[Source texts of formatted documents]

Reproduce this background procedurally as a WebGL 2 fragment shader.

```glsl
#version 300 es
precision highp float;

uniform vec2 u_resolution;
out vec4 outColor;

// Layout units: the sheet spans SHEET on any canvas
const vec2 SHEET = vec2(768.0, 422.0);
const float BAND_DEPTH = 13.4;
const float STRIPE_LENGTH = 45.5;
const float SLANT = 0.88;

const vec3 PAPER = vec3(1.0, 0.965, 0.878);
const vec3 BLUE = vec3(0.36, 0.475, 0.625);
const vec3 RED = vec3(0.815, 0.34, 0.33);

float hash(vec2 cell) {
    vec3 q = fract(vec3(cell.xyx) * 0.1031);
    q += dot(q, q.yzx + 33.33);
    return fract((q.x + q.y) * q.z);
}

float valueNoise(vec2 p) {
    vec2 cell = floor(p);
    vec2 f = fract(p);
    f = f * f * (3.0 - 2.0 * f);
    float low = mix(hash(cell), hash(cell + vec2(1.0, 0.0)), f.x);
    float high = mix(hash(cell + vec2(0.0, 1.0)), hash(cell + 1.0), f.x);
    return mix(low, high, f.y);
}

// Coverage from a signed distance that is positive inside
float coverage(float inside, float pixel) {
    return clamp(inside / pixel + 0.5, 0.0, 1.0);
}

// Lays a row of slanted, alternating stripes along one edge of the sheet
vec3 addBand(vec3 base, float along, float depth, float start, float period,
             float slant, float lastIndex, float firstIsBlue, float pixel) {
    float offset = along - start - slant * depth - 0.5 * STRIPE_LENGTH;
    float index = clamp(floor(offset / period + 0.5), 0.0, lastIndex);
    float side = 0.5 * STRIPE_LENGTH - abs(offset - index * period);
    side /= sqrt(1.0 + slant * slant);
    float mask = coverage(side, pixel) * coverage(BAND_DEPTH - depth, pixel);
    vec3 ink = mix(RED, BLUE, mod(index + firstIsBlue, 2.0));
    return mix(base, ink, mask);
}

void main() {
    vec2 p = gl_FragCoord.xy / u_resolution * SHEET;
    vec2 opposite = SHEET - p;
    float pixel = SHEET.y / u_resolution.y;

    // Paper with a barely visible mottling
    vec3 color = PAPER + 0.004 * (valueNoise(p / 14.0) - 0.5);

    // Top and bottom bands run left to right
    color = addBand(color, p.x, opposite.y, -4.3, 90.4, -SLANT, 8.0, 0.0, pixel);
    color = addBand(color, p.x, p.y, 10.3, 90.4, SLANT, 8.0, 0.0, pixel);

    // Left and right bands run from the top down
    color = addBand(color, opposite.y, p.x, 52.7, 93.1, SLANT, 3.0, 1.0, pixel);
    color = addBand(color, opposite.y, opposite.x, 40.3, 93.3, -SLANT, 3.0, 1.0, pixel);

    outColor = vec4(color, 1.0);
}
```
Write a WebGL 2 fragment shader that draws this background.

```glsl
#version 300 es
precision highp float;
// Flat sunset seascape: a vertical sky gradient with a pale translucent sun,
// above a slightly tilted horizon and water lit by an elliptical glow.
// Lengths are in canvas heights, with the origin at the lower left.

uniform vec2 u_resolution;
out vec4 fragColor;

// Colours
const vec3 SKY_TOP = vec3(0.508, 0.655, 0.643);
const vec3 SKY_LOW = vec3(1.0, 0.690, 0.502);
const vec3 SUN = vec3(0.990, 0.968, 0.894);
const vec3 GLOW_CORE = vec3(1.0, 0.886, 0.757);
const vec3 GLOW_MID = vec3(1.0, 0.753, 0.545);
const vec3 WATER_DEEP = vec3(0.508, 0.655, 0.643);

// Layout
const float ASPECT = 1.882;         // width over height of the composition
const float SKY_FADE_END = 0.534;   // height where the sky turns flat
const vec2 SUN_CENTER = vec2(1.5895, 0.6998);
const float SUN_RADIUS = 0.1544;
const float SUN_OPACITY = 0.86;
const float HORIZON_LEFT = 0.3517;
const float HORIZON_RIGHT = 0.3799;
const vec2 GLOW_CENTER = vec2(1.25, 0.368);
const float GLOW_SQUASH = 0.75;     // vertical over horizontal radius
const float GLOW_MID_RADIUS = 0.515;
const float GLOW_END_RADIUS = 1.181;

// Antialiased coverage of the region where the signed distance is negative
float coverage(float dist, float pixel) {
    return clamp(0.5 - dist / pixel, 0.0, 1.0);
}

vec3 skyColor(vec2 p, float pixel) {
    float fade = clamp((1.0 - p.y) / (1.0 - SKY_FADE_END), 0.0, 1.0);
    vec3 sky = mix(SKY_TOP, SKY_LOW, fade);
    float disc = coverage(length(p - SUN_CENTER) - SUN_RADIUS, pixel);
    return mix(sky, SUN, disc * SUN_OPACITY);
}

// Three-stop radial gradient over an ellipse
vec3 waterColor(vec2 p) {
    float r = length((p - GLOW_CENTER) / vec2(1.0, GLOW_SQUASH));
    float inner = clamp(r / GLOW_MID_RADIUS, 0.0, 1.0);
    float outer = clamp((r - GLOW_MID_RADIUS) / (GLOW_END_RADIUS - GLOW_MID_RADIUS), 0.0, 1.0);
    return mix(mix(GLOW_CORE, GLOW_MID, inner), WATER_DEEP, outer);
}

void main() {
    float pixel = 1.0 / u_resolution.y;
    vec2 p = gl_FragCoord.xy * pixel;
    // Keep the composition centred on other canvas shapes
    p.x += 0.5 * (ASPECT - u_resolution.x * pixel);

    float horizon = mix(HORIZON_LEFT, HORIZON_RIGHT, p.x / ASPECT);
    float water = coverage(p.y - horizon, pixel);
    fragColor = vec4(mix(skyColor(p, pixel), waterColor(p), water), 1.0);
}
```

### Directions for this task:
For this exercise, give every entry again exactly as it appears.

### Your solution:
Reproduce this background procedurally as a WebGL 2 fragment shader.

```glsl
#version 300 es
precision highp float;

uniform vec2 u_resolution;
out vec4 outColor;

// Layout units: the sheet spans SHEET on any canvas
const vec2 SHEET = vec2(768.0, 422.0);
const float BAND_DEPTH = 13.4;
const float STRIPE_LENGTH = 45.5;
const float SLANT = 0.88;

const vec3 PAPER = vec3(1.0, 0.965, 0.878);
const vec3 BLUE = vec3(0.36, 0.475, 0.625);
const vec3 RED = vec3(0.815, 0.34, 0.33);

float hash(vec2 cell) {
    vec3 q = fract(vec3(cell.xyx) * 0.1031);
    q += dot(q, q.yzx + 33.33);
    return fract((q.x + q.y) * q.z);
}

float valueNoise(vec2 p) {
    vec2 cell = floor(p);
    vec2 f = fract(p);
    f = f * f * (3.0 - 2.0 * f);
    float low = mix(hash(cell), hash(cell + vec2(1.0, 0.0)), f.x);
    float high = mix(hash(cell + vec2(0.0, 1.0)), hash(cell + 1.0), f.x);
    return mix(low, high, f.y);
}

// Coverage from a signed distance that is positive inside
float coverage(float inside, float pixel) {
    return clamp(inside / pixel + 0.5, 0.0, 1.0);
}

// Lays a row of slanted, alternating stripes along one edge of the sheet
vec3 addBand(vec3 base, float along, float depth, float start, float period,
             float slant, float lastIndex, float firstIsBlue, float pixel) {
    float offset = along - start - slant * depth - 0.5 * STRIPE_LENGTH;
    float index = clamp(floor(offset / period + 0.5), 0.0, lastIndex);
    float side = 0.5 * STRIPE_LENGTH - abs(offset - index * period);
    side /= sqrt(1.0 + slant * slant);
    float mask = coverage(side, pixel) * coverage(BAND_DEPTH - depth, pixel);
    vec3 ink = mix(RED, BLUE, mod(index + firstIsBlue, 2.0));
    return mix(base, ink, mask);
}

void main() {
    vec2 p = gl_FragCoord.xy / u_resolution * SHEET;
    vec2 opposite = SHEET - p;
    float pixel = SHEET.y / u_resolution.y;

    // Paper with a barely visible mottling
    vec3 color = PAPER + 0.004 * (valueNoise(p / 14.0) - 0.5);

    // Top and bottom bands run left to right
    color = addBand(color, p.x, opposite.y, -4.3, 90.4, -SLANT, 8.0, 0.0, pixel);
    color = addBand(color, p.x, p.y, 10.3, 90.4, SLANT, 8.0, 0.0, pixel);

    // Left and right bands run from the top down
    color = addBand(color, opposite.y, p.x, 52.7, 93.1, SLANT, 3.0, 1.0, pixel);
    color = addBand(color, opposite.y, opposite.x, 40.3, 93.3, -SLANT, 3.0, 1.0, pixel);

    outColor = vec4(color, 1.0);
}
```
Write a WebGL 2 fragment shader that draws this background.

```glsl
#version 300 es
precision highp float;
// Flat sunset seascape: a vertical sky gradient with a pale translucent sun,
// above a slightly tilted horizon and water lit by an elliptical glow.
// Lengths are in canvas heights, with the origin at the lower left.

uniform vec2 u_resolution;
out vec4 fragColor;

// Colours
const vec3 SKY_TOP = vec3(0.508, 0.655, 0.643);
const vec3 SKY_LOW = vec3(1.0, 0.690, 0.502);
const vec3 SUN = vec3(0.990, 0.968, 0.894);
const vec3 GLOW_CORE = vec3(1.0, 0.886, 0.757);
const vec3 GLOW_MID = vec3(1.0, 0.753, 0.545);
const vec3 WATER_DEEP = vec3(0.508, 0.655, 0.643);

// Layout
const float ASPECT = 1.882;         // width over height of the composition
const float SKY_FADE_END = 0.534;   // height where the sky turns flat
const vec2 SUN_CENTER = vec2(1.5895, 0.6998);
const float SUN_RADIUS = 0.1544;
const float SUN_OPACITY = 0.86;
const float HORIZON_LEFT = 0.3517;
const float HORIZON_RIGHT = 0.3799;
const vec2 GLOW_CENTER = vec2(1.25, 0.368);
const float GLOW_SQUASH = 0.75;     // vertical over horizontal radius
const float GLOW_MID_RADIUS = 0.515;
const float GLOW_END_RADIUS = 1.181;

// Antialiased coverage of the region where the signed distance is negative
float coverage(float dist, float pixel) {
    return clamp(0.5 - dist / pixel, 0.0, 1.0);
}

vec3 skyColor(vec2 p, float pixel) {
    float fade = clamp((1.0 - p.y) / (1.0 - SKY_FADE_END), 0.0, 1.0);
    vec3 sky = mix(SKY_TOP, SKY_LOW, fade);
    float disc = coverage(length(p - SUN_CENTER) - SUN_RADIUS, pixel);
    return mix(sky, SUN, disc * SUN_OPACITY);
}

// Three-stop radial gradient over an ellipse
vec3 waterColor(vec2 p) {
    float r = length((p - GLOW_CENTER) / vec2(1.0, GLOW_SQUASH));
    float inner = clamp(r / GLOW_MID_RADIUS, 0.0, 1.0);
    float outer = clamp((r - GLOW_MID_RADIUS) / (GLOW_END_RADIUS - GLOW_MID_RADIUS), 0.0, 1.0);
    return mix(mix(GLOW_CORE, GLOW_MID, inner), WATER_DEEP, outer);
}

void main() {
    float pixel = 1.0 / u_resolution.y;
    vec2 p = gl_FragCoord.xy * pixel;
    // Keep the composition centred on other canvas shapes
    p.x += 0.5 * (ASPECT - u_resolution.x * pixel);

    float horizon = mix(HORIZON_LEFT, HORIZON_RIGHT, p.x / ASPECT);
    float water = coverage(p.y - horizon, pixel);
    fragColor = vec4(mix(skyColor(p, pixel), waterColor(p), water), 1.0);
}
```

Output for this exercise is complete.